WHAT NEEDS TO BE DONE: In the entries that follow, find every line containing "polygon" and copy it.
····················
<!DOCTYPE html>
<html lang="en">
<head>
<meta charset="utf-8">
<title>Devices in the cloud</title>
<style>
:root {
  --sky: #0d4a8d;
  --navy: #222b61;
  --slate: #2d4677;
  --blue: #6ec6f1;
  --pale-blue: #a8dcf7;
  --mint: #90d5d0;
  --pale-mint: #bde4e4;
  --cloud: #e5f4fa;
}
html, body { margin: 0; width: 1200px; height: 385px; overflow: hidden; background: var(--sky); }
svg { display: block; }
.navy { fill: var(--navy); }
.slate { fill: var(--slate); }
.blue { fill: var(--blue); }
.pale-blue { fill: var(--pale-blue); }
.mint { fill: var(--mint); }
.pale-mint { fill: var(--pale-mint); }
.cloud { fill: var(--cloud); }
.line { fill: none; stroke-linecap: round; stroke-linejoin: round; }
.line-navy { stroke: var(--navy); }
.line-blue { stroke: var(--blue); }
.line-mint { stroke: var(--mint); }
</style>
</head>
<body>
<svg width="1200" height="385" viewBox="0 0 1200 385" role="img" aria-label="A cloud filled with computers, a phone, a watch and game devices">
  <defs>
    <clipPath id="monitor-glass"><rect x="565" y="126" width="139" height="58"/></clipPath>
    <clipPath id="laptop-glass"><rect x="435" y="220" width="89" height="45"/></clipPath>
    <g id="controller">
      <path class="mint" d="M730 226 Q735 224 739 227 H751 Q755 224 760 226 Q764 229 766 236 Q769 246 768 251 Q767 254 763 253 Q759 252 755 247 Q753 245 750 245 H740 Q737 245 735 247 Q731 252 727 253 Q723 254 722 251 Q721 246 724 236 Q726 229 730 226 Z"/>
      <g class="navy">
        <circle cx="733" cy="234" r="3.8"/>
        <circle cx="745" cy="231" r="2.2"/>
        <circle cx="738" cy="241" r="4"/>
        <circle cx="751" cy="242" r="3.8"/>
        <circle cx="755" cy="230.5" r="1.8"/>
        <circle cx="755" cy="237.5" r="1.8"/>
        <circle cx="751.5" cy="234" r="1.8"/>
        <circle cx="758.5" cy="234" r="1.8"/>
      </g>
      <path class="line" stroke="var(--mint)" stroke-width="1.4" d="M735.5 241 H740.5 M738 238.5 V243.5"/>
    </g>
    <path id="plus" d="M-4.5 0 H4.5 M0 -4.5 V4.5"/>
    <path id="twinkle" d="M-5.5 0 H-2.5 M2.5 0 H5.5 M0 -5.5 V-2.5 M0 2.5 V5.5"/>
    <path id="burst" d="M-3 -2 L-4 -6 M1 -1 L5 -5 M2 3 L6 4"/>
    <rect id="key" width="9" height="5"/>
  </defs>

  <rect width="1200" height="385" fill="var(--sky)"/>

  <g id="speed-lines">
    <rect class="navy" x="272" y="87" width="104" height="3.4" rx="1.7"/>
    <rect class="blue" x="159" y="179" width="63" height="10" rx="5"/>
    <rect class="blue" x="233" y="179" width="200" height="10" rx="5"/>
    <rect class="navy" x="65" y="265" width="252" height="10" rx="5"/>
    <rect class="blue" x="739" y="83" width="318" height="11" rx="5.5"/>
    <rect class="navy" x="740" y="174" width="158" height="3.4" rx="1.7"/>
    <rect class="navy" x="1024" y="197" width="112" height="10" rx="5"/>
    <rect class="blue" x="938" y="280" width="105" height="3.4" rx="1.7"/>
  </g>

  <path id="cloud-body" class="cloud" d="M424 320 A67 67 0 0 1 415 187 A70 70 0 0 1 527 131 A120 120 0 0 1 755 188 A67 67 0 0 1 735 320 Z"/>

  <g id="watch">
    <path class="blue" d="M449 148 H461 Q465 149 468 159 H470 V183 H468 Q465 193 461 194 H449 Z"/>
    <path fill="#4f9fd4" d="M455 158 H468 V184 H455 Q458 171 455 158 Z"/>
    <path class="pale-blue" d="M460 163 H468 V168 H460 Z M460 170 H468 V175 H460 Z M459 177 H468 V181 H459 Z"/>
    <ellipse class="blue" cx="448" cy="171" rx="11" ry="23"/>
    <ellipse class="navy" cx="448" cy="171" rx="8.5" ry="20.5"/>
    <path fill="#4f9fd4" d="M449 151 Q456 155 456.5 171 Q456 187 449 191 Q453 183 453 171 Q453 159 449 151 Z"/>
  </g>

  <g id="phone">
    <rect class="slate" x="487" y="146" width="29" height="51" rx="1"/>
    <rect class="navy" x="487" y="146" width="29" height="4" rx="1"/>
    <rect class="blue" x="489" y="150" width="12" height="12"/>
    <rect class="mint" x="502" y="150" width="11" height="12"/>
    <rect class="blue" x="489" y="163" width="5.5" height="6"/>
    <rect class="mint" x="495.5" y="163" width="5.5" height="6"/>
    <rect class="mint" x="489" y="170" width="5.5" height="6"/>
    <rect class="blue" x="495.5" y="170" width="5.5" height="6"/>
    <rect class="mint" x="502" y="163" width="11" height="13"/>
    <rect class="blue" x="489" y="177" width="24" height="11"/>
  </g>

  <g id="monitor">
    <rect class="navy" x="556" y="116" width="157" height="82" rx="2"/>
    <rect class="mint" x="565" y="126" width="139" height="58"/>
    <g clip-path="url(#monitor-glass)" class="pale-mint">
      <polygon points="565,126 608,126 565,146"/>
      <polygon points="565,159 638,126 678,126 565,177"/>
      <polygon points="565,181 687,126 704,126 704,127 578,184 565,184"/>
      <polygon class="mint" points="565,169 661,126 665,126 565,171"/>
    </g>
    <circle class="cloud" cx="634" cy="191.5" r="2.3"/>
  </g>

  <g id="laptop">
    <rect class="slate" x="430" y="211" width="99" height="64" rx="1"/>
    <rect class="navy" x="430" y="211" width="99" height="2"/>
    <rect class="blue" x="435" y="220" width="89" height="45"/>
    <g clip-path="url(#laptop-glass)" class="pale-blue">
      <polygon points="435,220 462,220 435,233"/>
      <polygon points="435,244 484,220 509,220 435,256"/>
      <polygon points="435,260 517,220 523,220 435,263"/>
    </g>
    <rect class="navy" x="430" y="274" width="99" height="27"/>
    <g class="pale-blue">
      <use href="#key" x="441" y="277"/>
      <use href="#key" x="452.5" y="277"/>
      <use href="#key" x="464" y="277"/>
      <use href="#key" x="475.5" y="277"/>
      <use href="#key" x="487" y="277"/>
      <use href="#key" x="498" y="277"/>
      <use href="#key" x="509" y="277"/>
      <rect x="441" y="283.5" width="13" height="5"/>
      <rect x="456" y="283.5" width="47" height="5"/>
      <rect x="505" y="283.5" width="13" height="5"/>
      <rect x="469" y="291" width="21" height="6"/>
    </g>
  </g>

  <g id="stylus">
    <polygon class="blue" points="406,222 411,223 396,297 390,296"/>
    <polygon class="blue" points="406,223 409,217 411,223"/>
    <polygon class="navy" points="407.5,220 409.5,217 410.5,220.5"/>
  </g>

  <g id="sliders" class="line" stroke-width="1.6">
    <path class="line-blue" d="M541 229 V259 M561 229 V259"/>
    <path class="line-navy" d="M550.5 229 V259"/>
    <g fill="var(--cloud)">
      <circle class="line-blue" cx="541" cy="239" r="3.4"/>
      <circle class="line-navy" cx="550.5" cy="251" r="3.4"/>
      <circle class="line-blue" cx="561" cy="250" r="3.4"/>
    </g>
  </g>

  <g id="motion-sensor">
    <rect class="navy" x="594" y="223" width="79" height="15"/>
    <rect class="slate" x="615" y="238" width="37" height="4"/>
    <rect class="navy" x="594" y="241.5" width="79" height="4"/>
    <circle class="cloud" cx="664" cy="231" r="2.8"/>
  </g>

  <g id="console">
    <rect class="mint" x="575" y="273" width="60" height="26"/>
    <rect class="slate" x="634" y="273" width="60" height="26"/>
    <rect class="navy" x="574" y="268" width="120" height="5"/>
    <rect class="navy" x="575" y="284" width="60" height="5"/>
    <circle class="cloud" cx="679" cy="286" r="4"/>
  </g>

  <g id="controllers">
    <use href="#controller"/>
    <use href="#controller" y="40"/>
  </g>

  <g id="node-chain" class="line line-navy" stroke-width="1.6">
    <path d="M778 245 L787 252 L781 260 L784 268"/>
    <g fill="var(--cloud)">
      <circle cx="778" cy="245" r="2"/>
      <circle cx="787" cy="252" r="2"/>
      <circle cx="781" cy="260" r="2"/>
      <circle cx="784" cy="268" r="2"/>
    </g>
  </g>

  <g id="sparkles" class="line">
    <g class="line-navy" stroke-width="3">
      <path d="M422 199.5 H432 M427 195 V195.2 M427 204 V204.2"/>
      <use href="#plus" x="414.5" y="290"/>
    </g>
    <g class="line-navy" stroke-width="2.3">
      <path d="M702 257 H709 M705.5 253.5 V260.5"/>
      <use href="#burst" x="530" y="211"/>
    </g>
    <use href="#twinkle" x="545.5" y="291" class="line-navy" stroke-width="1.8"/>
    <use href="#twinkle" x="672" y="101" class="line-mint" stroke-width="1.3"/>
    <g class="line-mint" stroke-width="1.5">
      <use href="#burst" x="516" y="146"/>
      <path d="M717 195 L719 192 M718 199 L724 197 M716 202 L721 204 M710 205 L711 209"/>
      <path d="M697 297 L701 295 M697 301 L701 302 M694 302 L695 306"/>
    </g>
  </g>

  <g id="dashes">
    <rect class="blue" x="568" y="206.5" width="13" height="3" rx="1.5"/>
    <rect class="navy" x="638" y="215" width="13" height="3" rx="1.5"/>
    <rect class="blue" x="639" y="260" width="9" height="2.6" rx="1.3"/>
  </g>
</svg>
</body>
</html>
····················
EXERCISE OUTPUT:
      <polygon points="565,126 608,126 565,146"/>
      <polygon points="565,159 638,126 678,126 565,177"/>
      <polygon points="565,181 687,126 704,126 704,127 578,184 565,184"/>
      <polygon class="mint" points="565,169 661,126 665,126 565,171"/>
      <polygon points="435,220 462,220 435,233"/>
      <polygon points="435,244 484,220 509,220 435,256"/>
      <polygon points="435,260 517,220 523,220 435,263"/>
    <polygon class="blue" points="406,222 411,223 396,297 390,296"/>
    <polygon class="blue" points="406,223 409,217 411,223"/>
    <polygon class="navy" points="407.5,220 409.5,217 410.5,220.5"/>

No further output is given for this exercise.